◆ Problem details:
Copy each line from the entries that the word "name" appears in.

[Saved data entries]

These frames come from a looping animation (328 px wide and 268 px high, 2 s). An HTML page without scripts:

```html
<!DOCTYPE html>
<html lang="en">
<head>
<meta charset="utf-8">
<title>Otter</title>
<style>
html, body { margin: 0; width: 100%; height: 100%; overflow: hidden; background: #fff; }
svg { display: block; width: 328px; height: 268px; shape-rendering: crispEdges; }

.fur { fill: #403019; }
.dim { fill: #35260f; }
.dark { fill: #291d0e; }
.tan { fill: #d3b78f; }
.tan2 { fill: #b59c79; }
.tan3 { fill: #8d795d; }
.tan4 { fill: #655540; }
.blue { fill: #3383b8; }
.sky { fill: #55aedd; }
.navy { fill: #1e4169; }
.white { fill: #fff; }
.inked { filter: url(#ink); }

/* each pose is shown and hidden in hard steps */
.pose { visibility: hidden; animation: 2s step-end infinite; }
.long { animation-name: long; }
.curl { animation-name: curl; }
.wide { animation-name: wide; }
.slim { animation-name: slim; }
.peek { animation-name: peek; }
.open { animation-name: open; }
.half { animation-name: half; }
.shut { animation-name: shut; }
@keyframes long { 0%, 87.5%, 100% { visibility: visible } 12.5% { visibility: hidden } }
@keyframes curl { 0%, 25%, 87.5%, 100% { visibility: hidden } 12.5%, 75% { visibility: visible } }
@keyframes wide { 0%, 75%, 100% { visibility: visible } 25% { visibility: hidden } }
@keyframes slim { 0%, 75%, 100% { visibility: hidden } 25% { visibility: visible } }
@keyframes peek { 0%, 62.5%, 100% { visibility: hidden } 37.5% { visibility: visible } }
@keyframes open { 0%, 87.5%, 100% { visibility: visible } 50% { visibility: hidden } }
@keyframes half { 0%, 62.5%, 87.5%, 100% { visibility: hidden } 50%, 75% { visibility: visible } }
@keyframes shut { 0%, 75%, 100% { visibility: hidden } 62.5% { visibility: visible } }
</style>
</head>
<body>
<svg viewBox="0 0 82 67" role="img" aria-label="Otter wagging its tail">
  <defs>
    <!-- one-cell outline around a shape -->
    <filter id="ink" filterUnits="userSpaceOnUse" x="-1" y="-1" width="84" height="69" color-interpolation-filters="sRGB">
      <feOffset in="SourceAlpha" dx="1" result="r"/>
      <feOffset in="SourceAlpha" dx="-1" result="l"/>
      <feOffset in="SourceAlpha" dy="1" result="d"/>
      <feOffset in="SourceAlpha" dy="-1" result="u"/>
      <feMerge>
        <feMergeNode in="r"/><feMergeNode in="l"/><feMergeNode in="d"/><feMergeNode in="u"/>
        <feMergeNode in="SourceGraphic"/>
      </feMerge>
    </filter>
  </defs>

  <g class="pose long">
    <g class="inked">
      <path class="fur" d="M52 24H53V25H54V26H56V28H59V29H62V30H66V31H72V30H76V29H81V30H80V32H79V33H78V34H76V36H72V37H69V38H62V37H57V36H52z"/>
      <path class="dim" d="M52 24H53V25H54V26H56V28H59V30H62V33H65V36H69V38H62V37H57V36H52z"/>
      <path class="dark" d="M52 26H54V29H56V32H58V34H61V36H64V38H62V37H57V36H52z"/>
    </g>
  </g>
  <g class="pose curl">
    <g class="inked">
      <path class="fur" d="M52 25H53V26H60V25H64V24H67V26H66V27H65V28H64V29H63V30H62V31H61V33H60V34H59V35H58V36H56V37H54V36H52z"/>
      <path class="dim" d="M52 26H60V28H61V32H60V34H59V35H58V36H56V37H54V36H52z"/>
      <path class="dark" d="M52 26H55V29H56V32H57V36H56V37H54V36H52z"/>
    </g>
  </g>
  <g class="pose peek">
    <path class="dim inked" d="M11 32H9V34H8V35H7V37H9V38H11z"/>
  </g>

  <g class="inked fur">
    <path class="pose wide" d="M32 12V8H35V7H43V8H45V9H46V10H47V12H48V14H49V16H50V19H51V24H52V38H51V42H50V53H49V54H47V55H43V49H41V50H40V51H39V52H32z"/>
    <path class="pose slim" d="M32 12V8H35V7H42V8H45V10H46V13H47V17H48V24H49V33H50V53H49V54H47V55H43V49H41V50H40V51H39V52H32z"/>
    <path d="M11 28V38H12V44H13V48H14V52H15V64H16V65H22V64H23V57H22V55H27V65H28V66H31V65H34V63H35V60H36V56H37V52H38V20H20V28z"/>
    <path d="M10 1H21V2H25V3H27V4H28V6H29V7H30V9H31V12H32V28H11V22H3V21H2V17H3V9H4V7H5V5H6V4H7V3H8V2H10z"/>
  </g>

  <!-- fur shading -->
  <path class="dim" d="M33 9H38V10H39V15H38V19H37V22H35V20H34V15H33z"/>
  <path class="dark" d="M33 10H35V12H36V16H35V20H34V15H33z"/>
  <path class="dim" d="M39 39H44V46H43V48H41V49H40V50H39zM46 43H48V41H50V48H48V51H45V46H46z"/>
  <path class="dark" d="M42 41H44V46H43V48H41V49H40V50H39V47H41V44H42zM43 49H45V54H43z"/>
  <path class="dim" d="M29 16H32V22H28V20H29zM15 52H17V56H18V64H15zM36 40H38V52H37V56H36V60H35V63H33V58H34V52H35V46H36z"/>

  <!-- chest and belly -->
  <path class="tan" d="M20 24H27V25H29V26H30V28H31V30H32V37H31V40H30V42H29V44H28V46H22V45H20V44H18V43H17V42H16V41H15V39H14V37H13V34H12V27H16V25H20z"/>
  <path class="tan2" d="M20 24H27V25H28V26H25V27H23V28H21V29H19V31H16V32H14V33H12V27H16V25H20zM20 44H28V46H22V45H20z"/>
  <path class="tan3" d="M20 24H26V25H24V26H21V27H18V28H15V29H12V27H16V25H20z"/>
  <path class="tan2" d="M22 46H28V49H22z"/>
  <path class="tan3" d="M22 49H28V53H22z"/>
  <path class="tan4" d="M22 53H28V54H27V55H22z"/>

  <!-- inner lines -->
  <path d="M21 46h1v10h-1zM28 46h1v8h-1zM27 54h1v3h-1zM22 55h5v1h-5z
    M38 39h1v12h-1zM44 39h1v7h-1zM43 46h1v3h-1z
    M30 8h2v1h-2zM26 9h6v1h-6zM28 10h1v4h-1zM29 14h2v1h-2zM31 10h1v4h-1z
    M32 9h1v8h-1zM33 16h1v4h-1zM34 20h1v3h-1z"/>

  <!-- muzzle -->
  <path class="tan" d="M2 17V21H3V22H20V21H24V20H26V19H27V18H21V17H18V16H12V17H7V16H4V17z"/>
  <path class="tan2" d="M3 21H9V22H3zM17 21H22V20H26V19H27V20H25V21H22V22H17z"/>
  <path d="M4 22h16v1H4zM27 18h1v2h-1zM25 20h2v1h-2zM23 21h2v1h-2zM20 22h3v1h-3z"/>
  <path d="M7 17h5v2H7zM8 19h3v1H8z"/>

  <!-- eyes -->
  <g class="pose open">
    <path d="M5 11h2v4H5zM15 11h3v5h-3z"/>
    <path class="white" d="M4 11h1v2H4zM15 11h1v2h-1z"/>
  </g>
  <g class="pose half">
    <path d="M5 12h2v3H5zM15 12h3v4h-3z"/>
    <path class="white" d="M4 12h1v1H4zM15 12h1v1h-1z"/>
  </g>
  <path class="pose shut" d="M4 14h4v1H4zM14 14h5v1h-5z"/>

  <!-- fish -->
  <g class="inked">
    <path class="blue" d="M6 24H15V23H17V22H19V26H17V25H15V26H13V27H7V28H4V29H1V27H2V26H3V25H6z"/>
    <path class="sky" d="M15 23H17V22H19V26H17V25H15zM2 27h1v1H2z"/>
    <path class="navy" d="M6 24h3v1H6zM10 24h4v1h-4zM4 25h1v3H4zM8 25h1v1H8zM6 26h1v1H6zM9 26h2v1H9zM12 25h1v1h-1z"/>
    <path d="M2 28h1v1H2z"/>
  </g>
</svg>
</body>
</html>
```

◆ Solved exercise:
.long { animation-name: long; }
.curl { animation-name: curl; }
.wide { animation-name: wide; }
.slim { animation-name: slim; }
.peek { animation-name: peek; }
.open { animation-name: open; }
.half { animation-name: half; }
.shut { animation-name: shut; }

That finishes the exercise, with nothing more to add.